  • being under pressure to match sex or gender norms

Transgender, intersex and gender diverse people:

  • being ridiculed for their body/appearance/identity;
  • being denied access to medical treatment or hormones or coerced to pursue or not pursue medical treatment;
  • facing threats to ‘out’ their gender history.

Barriers for accessing support for LGBTIQ people include:

  • not knowing where to seek formal support, being not inclined to seek ‘mainstream’ support, and not having informal support networks;
  • fear of discrimination, homophobia, heterosexism, transphobia and societal constructs around gender;
  • fear of being ‘outed’ about their gender/sexuality;
  • not able to recognise abusive behaviour – due to assumptions that domestic violence only occurs in heteronormative relationships. It may also be due to their having a high tolerance for abuse due to their life-long experience of homophobia/transphobia;
  • fear of not being taken seriously;
  • not wanting to draw negative attention to LGBTIQ communities;
  • uncertainty about their legal rights, especially if children are involved or they have shared assets with the abuser.

How could you make your response more inclusive?

On an individual level

  • Have non-judgmental and accepting attitudes
  • Avoid making assumptions of gender or heterosexuality – really listen to the individual and their experience
  • Provide assurances of confidentiality about sexual orientation/gender history, if required

On a practice level

  • Develop sensitive, culturally appropriate referral networks for LGBTIQ people
  • Nurture active partnerships with LGBTIQ organisations
  • Encourage staff to attend LGBTIQ awareness training
  • Display LGBTIQ materials in the waiting room
  • Ensure the communication and educational materials are LGBTIQ-inclusive

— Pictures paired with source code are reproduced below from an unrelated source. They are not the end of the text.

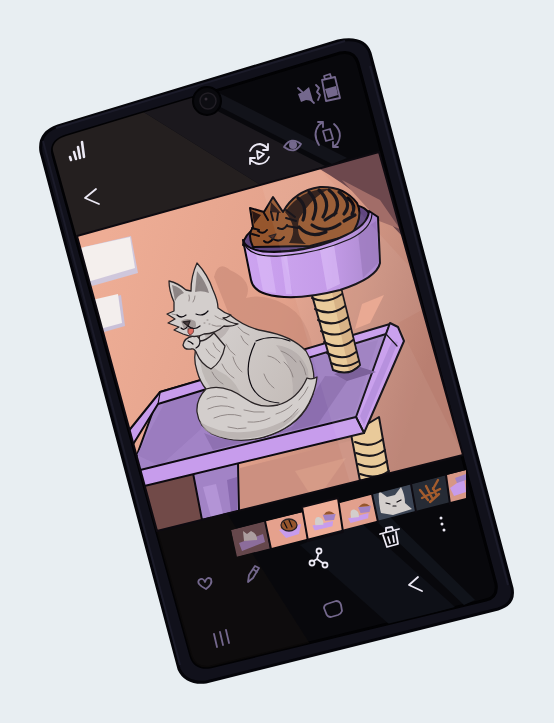
<!DOCTYPE html>
<html lang="en">
<head>
<meta charset="utf-8">
<title>Cats in the phone gallery</title>
<style>
:root{--sky:#e8eef2;--lilac:#c79cec;--violet:#a283c6;--fur:#d3cecc;--fur-shade:#b5adab;--fur-line:#8b8281;--tabby:#96562d;--rope:#e8c795;--ink:#0d0a10;--icon:#ece9f4;--icon-dim:#74688d}
html,body{margin:0;height:100%;overflow:hidden;background:var(--sky)}
svg{display:block;width:554px;height:723px}
.line{fill:none;stroke:var(--ink);stroke-width:2;stroke-linecap:round;stroke-linejoin:round}
.edge{stroke:var(--ink);stroke-width:2;stroke-linejoin:round}
.thin{stroke-width:1.2}
.stripe{stroke-width:3.2}
.outline{stroke:#2a2426;stroke-width:1.3;stroke-linejoin:round}
.hair{fill:none;stroke:var(--fur-line);stroke-width:.9;stroke-linecap:round}
.icon{fill:none;stroke:var(--icon);stroke-width:1.8;stroke-linecap:round;stroke-linejoin:round}
.dim{stroke:var(--icon-dim)}
.bars{stroke-width:2.6}
.lilac{fill:var(--lilac)}.violet{fill:var(--violet)}.fur{fill:var(--fur)}.shade{fill:var(--fur-shade)}.tabby{fill:var(--tabby)}.rope{fill:var(--rope)}
</style>
</head>
<body>
<svg viewBox="0 0 554 723" role="img" aria-label="Illustration of a tilted phone showing a picture of two cats on a cat tree">
<defs>
<linearGradient id="wall" gradientUnits="userSpaceOnUse" x1="90" y1="290" x2="420" y2="390">
<stop offset="0" stop-color="#eead95"/><stop offset=".55" stop-color="#e2a18b"/><stop offset=".8" stop-color="#c98f7e"/><stop offset="1" stop-color="#b97f71"/>
</linearGradient>
<linearGradient id="basket-side" x1="0" x2="1"><stop offset="0" stop-color="#cda4f0"/><stop offset=".6" stop-color="#c297e8"/><stop offset="1" stop-color="#a682cb"/></linearGradient>
<linearGradient id="coat" x1="0" y1="0" x2="1" y2=".6"><stop offset="0" stop-color="#d6d2d1"/><stop offset="1" stop-color="#c3bbb7"/></linearGradient>
<clipPath id="screen-area"><path d="M66 136L340 53Q354 50 358 63L496 584Q498 597 486 600L210 667Q195 669 191 656L53 155Q50 141 66 136Z"/></clipPath>
<clipPath id="photo-area"><path d="M77 236L379 152L463 455L157 531Z"/></clipPath>
<clipPath id="thumb-area"><path d="M231 530L303 512L302 507L338 498L340 503L466 470V498L236 557Z"/></clipPath>
<g id="mini-tree"><path class="lilac" d="M6 20L27 17L26 22L8 25Z"/><path class="violet" d="M17 10H30L28 16H19Z"/><path class="fur" d="M9 20Q8 11 13 12Q18 14 17 20Z"/><path class="tabby" d="M18 10Q23 4 29 10Z"/></g>
</defs>
<rect width="554" height="723" fill="#e8eef2"/>

<g id="phone">
<path d="M58 126L338 41Q364 36 370 53L512 588Q515 604 498 609L206 682Q186 684 179 669L41 152Q38 133 58 126Z" fill="#11111b" stroke="#05050a" stroke-width="3"/>
<path d="M43 141L180 665M56 128L345 41M370 66L508 585" fill="none" stroke="#1b1b29" stroke-width="2"/>
<path d="M66 136L340 53Q354 50 358 63L496 584Q498 597 486 600L210 667Q195 669 191 656L53 155Q50 141 66 136Z" fill="#08080c" stroke="#020204" stroke-width="3"/>
<g id="screen-glare" clip-path="url(#screen-area)">
<path d="M50 140L142 111L262 186L77 238Z" fill="#241f1f"/>
<path d="M142 111L190 97L325 166L262 186Z" fill="#1b181d"/>
<path d="M197 95L213 90L347 158L332 164Z" fill="#12131a"/>
<path d="M148 531L226 512L310 644L190 675Z" fill="#15110f" opacity=".5"/>
<path d="M300 545L360 522L455 607L390 625Z" fill="#0e1017"/>
<path d="M372 517L386 513L475 600L464 605Z" fill="#10131a"/>
</g>
<circle cx="207" cy="101" r="14" fill="#09090d" stroke="#020204" stroke-width="2"/><circle cx="208" cy="101" r="8" fill="#0d0d12" stroke="#211e25" stroke-width="1.5"/><circle cx="206" cy="99" r="1.5" fill="#332d36"/>
</g>

<g id="photo" clip-path="url(#photo-area)">
<rect x="70" y="145" width="400" height="390" fill="url(#wall)"/>
<path d="M318 168L379 152L402 236Q366 196 318 168Z" fill="#6d484d"/>
<path d="M342 180L380 200L400 229L379 221Z" fill="#a26d68"/>
<path d="M139 487L206 470L207 520L157 531Z" fill="#714a48"/>
<path d="M240 468L362 438L364 482L240 512Z" fill="#cc9080"/>
<path d="M295 471L346 458L315 502Z" fill="#d69b87"/>
<path d="M362 304L384 295L370 323L355 329Z" fill="#e8a48d"/>
<g id="wall-frames">
<path d="M84 247L131 236L138 273L92 286L80 266Z" fill="#cfc7dc"/><path d="M80 248L130 237L135 268L84 283Z" fill="#f4efed"/>
<path d="M95 302L121 295L125 326L104 332Z" fill="#c9c0d8"/><path d="M92 300L118 294L122 323L100 329Z" fill="#f3eeed"/>
</g>
<path d="M214 277Q218 260 230 270Q254 281 246 298Q264 293 284 304Q309 316 314 356L240 342Z" fill="#c98b79" opacity=".65"/>

<g id="lower-post">
<path class="rope edge" d="M351 434L379 417L389 474L360 481Z"/>
<path class="line" d="M355 442Q371 449 383 439M356 453Q373 460 385 450M358 464Q375 471 387 461M360 474Q376 480 389 471"/>
</g>
<g id="leg">
<path class="violet edge" d="M193 473L238 462L239 511L202 520Z"/><path d="M203 487L216 484L223 514L211 517Z" fill="#b394d6"/><path d="M227 480L237 477V510L231 512Z" fill="#8a6bb0"/>
</g>
<g id="platform">
<path class="violet edge" d="M160 392L392 325L360 420L130 474Z"/>
<path d="M137 455L165 402L220 386L200 430L160 466Z" fill="#9b7cbf"/>
<path d="M285 366L378 340L354 414L292 432Z" fill="#9c7dc0"/>
<path d="M204 433Q242 450 293 426L325 376L350 377L318 424L213 450Z" fill="#7e619f" opacity=".5"/>
<path class="lilac edge" d="M160 392L390 324L386 334L158 404L132 446L127 433Z"/>
<path class="lilac edge" d="M390 323L398 327L404 341L364 433L356 417L386 334Z"/>
<path class="lilac edge" d="M128 473L356 417L364 433L132 489Z"/>
<path d="M360 416L392 341L398 342L364 425Z" fill="#b38bdc"/>
<path class="line thin" d="M160 393L158 404M386 334L397 346M356 417L364 433"/>
</g>

<g id="upper-post">
<path d="M334 374L360 367L376 372L347 381Z" fill="#755895"/>
<path class="rope edge" d="M310 288L340 284L360 365Q349 377 333 370Z"/>
<path d="M331 288L340 286L359 365L349 371Z" fill="#cfa578" opacity=".7"/>
<path class="line" d="M312 298Q327 305 342 294M315 309Q331 317 345 306M318 320Q334 328 348 317M321 331Q337 339 350 329M324 342Q341 351 353 340M327 353Q344 362 356 352M331 363Q345 370 359 361"/>
</g>

<g id="basket">
<path d="M243 245Q244 232 264 224L340 204Q365 203 370 215Q368 231 338 242Q263 260 243 245Z" fill="#604680" stroke="#0d0a10" stroke-width="2"/>
<g id="tabby-cat">
<path class="tabby edge" d="M253 247Q247 235 253 227L250 208L264 212L273 197L283 212Q294 191 320 187Q344 186 357 203Q364 217 351 235L310 246Z"/>
<path d="M271 202L281 213L270 212ZM252 211L261 215L254 224Z" fill="#2a1714"/>
<path d="M285 212Q302 188 329 189Q312 197 299 219Q295 236 306 244L289 243Q299 228 285 212Z" fill="#2b1813"/>
<path class="line stripe" d="M298 198Q308 206 303 220M309 192Q320 203 313 219M319 190Q332 202 323 217M329 190Q343 201 334 215M339 192Q353 203 344 214M348 198Q357 206 352 214M299 227Q310 239 326 232M312 225Q325 234 340 224M325 220L336 213M344 221L355 215"/>
<path class="line" d="M286 210L295 217M286 218L296 221M287 226L298 228M264 213L268 220M271 212L273 220M278 213L277 220M252 228L259 230M252 234L259 236"/>
<path class="line" d="M258 231Q263 235 267 230M278 228Q284 231 287 225M273 239Q268 245 264 241M273 239Q280 243 284 237"/>
<path d="M269 236L276 234L273 239Z" fill="#56302a" class="outline"/>
</g>
<path class="edge" d="M243 240Q247 252 274 252Q314 251 346 235Q368 225 369 211L378 217L380 263Q377 278 340 290Q293 302 266 294Q253 290 251 280Z" fill="url(#basket-side)"/>
<path d="M256 254L270 256L276 293L263 291ZM281 257L287 256L292 294L286 294ZM320 250L334 245L340 284L327 290Z" fill="#dfbff9" opacity=".55"/>
<path d="M358 233L376 221L379 262L363 278Z" fill="#9672ba" opacity=".7"/>
<path class="line thin" d="M243 240Q247 258 280 256Q319 253 350 239Q371 229 372 214"/>
</g>

<g id="grey-cat">
<path class="outline" fill="url(#coat)" d="M198 342Q192 356 197 371Q200 382 206 389Q198 402 202 425Q230 443 264 437Q303 426 313 394Q317 369 306 351Q292 336 264 331Q246 328 230 315L202 327Z"/>
<path d="M276 345Q300 348 308 370Q311 395 290 412Q300 374 276 345Z" class="shade" opacity=".75"/>
<path d="M199 352Q200 374 210 387Q226 392 242 398Q238 384 226 375Q211 368 199 352Z" class="shade" opacity=".6"/>
<path d="M203 330Q216 336 232 322Q226 340 208 344Z" class="shade" opacity=".75"/>
<path class="hair" d="M212 372Q216 380 223 384M222 364Q226 373 234 378M233 357Q235 366 242 372M226 344Q229 351 235 355M241 336Q243 342 248 345M238 327Q243 333 249 335M281 351Q290 354 296 362M284 362Q291 368 293 377M268 356Q275 357 280 363M264 374Q267 383 274 388M300 361Q305 368 306 375"/>
<path class="line thin" d="M255 343Q243 368 252 387Q260 402 279 403M256 341Q272 334 290 341"/>
<g id="tail">
<path class="fur outline" d="M206 389Q196 399 197 412Q199 427 212 434Q236 445 264 437Q296 428 309 403Q316 389 317 377Q312 380 307 378Q298 399 278 405Q260 409 246 399Q224 383 206 389Z"/>
<path class="shade" opacity=".75" d="M200 422Q220 434 244 432Q276 430 301 409Q288 429 262 436Q224 444 205 430Z"/>
<path class="hair" d="M207 399Q216 394 227 398M208 409Q221 403 234 408M214 418Q228 412 241 416M244 410Q254 413 264 412M248 422Q260 423 270 418M276 414Q286 411 292 405M284 422Q293 416 298 409M299 400Q305 394 308 387M228 427Q238 430 246 428"/>
</g>
<g id="raised-paw">
<path class="fur outline" d="M214 333Q206 341 200 341Q199 335 193 336Q184 338 183 345Q184 350 191 349Q195 348 197 354Q201 364 211 369Q222 362 225 346Z"/>
<path class="hair" d="M206 349Q209 355 215 358M213 343Q215 349 220 352"/>
<path class="line thin" d="M188 341Q191 342 193 344M200 341Q200 346 196 348"/>
</g>
<g id="grey-head">
<path class="fur outline" d="M174 302Q169 291 169 281Q178 283 186 290L191 291Q191 276 197 263Q208 275 213 290Q218 301 218 308Q224 313 231 315Q227 318 223 318Q230 323 238 324Q231 327 224 326Q215 334 204 334Q195 339 183 334L174 330L179 327L168 323L175 319L167 314L174 311Z"/>
<path d="M197 271Q206 282 209 293Q202 290 195 292ZM172 285Q180 287 184 293Q178 295 175 301Z" fill="#8d8585"/>
<path d="M181 321Q187 317 195 321Q198 326 193 329H184Z" fill="#a39a99"/>
<path class="hair" d="M196 291Q197 286 200 282M175 300Q176 296 178 293M195 296Q195 299 193 302M189 295Q190 298 189 301M215 316Q219 319 224 320M212 325Q216 327 221 326M172 314L177 315"/>
<path class="line thin" d="M177 315Q181 319 186 315M196 314Q203 317 208 311"/>
<path d="M183 322L190 321L188 326Z" fill="#4f4245" class="outline"/>
<path d="M188 329L193 328Q195 333 190 335Q187 333 188 329Z" fill="#e06d61" stroke="#5a2a2a" stroke-width=".8"/>
<path class="line thin" d="M188 326Q194 331 200 326M187 327Q184 331 181 328"/>
<path class="hair" d="M204 323H205M207 320H208M209 324H210"/>
</g>
</g>
<path id="photo-glare" d="M262 187L320 169L440 300L398 323L463 455L350 483Z" fill="#fff" opacity=".05"/>
</g>
<path d="M77 236L379 152L463 455L157 531Z" class="line"/>

<g id="thumbnails" clip-path="url(#thumb-area)">
<path d="M231 530L265 521L270 549L237 557Z" fill="#65474b"/>
<path d="M265 521L303 512L307 540L271 549Z" fill="#e5a18d"/>
<path d="M302 507L338 498L343 532L307 541Z" fill="#efae98"/>
<path d="M338 503L372 494L378 522L343 531Z" fill="#e2a08d"/>
<path d="M372 494L411 484L416 512L378 522Z" fill="#3b4454"/>
<path d="M411 484L446 475L450 504L416 512Z" fill="#262b35"/>
<path d="M446 475L466 470V499L450 504Z" fill="#d79786"/>
<g opacity=".65"><path class="violet" d="M239 543L263 534L265 542L242 551Z"/><path class="fur" d="M244 541L243 531L247 534L251 531Q258 534 257 540Z"/></g>
<path class="lilac" d="M279 530L301 524L299 534L286 538Z"/><ellipse cx="289" cy="525" rx="8" ry="6" class="tabby outline"/><path class="line thin" d="M284 522L287 528M289 520L292 527"/>
<use href="#mini-tree" transform="translate(305 506) rotate(-4)"/>
<use href="#mini-tree" transform="translate(340 499) rotate(-6)"/>
<path class="fur" d="M381 513Q378 502 379 491L387 497L395 495L401 487Q405 495 405 503L412 509L393 515Z"/><path class="line thin" d="M386 503L390 504M397 502L401 500M393 506L396 506"/>
<path fill="none" stroke="#a45c2d" stroke-width="2.4" stroke-linecap="round" d="M420 490L428 500M426 486L432 498M433 488L437 496M438 480L433 489M422 498L440 489M430 502L439 494"/>
<path class="lilac" d="M450 488L464 478L466 492L454 496Z"/><path class="violet" d="M455 478L466 474V480L457 483Z"/>
</g>
<path class="line" d="M265 521L271 549M302 507L308 541L343 532L338 498ZM372 494L378 522M411 484L416 512M446 475L450 504"/>

<g id="status-icons">
<path class="icon bars" d="M71 160L70 157M76 159L74 152M80 158L78 147M84 157L82 142"/>
<path d="M298 94L303 92L309 87L313 101L306 100L301 102Z" fill="#74688d"/><path class="icon dim" d="M298 88L314 103M316 85L319 88L317 92L320 95L318 100"/>
<path class="icon dim" d="M322 80L335 77L340 98L326 101ZM325 79L324 76L330 74L331 77"/><path d="M325 89L336 86L338 95L328 98Z" fill="#74688d"/>
</g>
<g id="viewer-tools">
<path class="icon" d="M96 189L85 198L99 204"/>
<path class="icon" d="M250 151Q253 144 260 144Q265 145 268 149M268 144V150H263M269 157Q266 164 259 164Q253 163 250 159M250 164V158H255M257 151L264 154L258 159Z"/>
<path class="icon dim" d="M284 147Q291 136 301 144Q295 155 284 147Z"/><circle cx="293" cy="145" r="4" fill="#74688d"/>
<path class="icon dim" d="M323 131L330 129L333 139L326 141ZM319 145Q312 134 319 125L323 122M318 122H323V127M334 124Q344 133 337 144L333 147M338 147H333V142"/>
</g>
<g id="photo-actions">
<path class="icon dim" d="M206 589Q196 584 199 580Q203 577 205 582Q207 576 211 579Q213 584 206 589Z"/>
<path class="icon dim" d="M248 582L249 575L255 566L259 568L253 578ZM253 569L257 572"/>
<path class="icon" d="M319 552L317 559L324 564M317 559L312 562"/><g fill="#08080c" stroke="#ece9f4" stroke-width="1.8"><circle cx="319" cy="551" r="2.5"/><circle cx="312" cy="563" r="2.5"/><circle cx="325" cy="565" r="2.5"/></g>
<path class="icon" d="M380 534L399 529M386 532L386 528L392 527L393 530M383 535L387 547L398 544L396 532M388 537L390 543M393 536L394 542"/>
<g fill="#ece9f4"><circle cx="441" cy="518" r="1.5"/><circle cx="442" cy="524" r="1.5"/><circle cx="444" cy="530" r="1.5"/></g>
</g>
<g id="system-navigation">
<path class="icon dim" d="M214 634L217 647M220 632L223 645M226 630L229 643"/>
<path class="icon dim" d="M327 604L336 601Q340 601 341 605L342 611Q341 614 338 615L331 617Q327 617 326 613L324 608Q324 605 327 604Z"/>
<path class="icon" d="M418 577L409 585L422 591"/>
</g>
</svg>
</body>
</html>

Special case: improving responses to refugee and migrant communities

1. Ask

Ask about the victim’s pre-migration experiences and cultural context. Understanding the victim’s view is important to understand the context of his/her experiences, decision-making and challenges.

Examples of questions to ask to understand the victim’s view


  • Which country did you come from?
  • How long have you been in this country?
  • Did all your family members come here together?
  • Can you tell me a bit about your journey to this country?
  • What was life like in your country of origin or in the transition country?


  • How have you and your family members adjusted to life here?
  • How are the children at school?
  • Do you work? Do you study? Do you take English classes?
  • Did you have positive experiences?
  • What barriers have you faced in adjusting to life in this country?

Cultural context

  • What is expected of women/men in your family and community? What happens when these expectations are not met?
  • What happens if a woman/man is not treated well within the family? How is that perceived by the community?

2. Acknowledge

Acknowledge differences between justice and support systems in different countries.

  • Explain the system, including the role of the police, courts, and refuges. Be aware that fear of authorities may cause a woman/man to be reluctant to involve the police or state services.
  • Reinforce that everyone has a right to feel safe in their home.
  • Clarify that domestic violence is more than just physical violence but also includes emotional, sexual, economic, and social violence.

3. Explain

Explain what services exist, how they operate (free and confidential), and how they can help with safety.

That may also be of help:

  • explain about confidentiality;
  • use a professional interpreter;
  • ask permission before asking questions;
  • check in with the victim to see how he/she is doing;
  • refer them to a specialist organisation for ongoing support.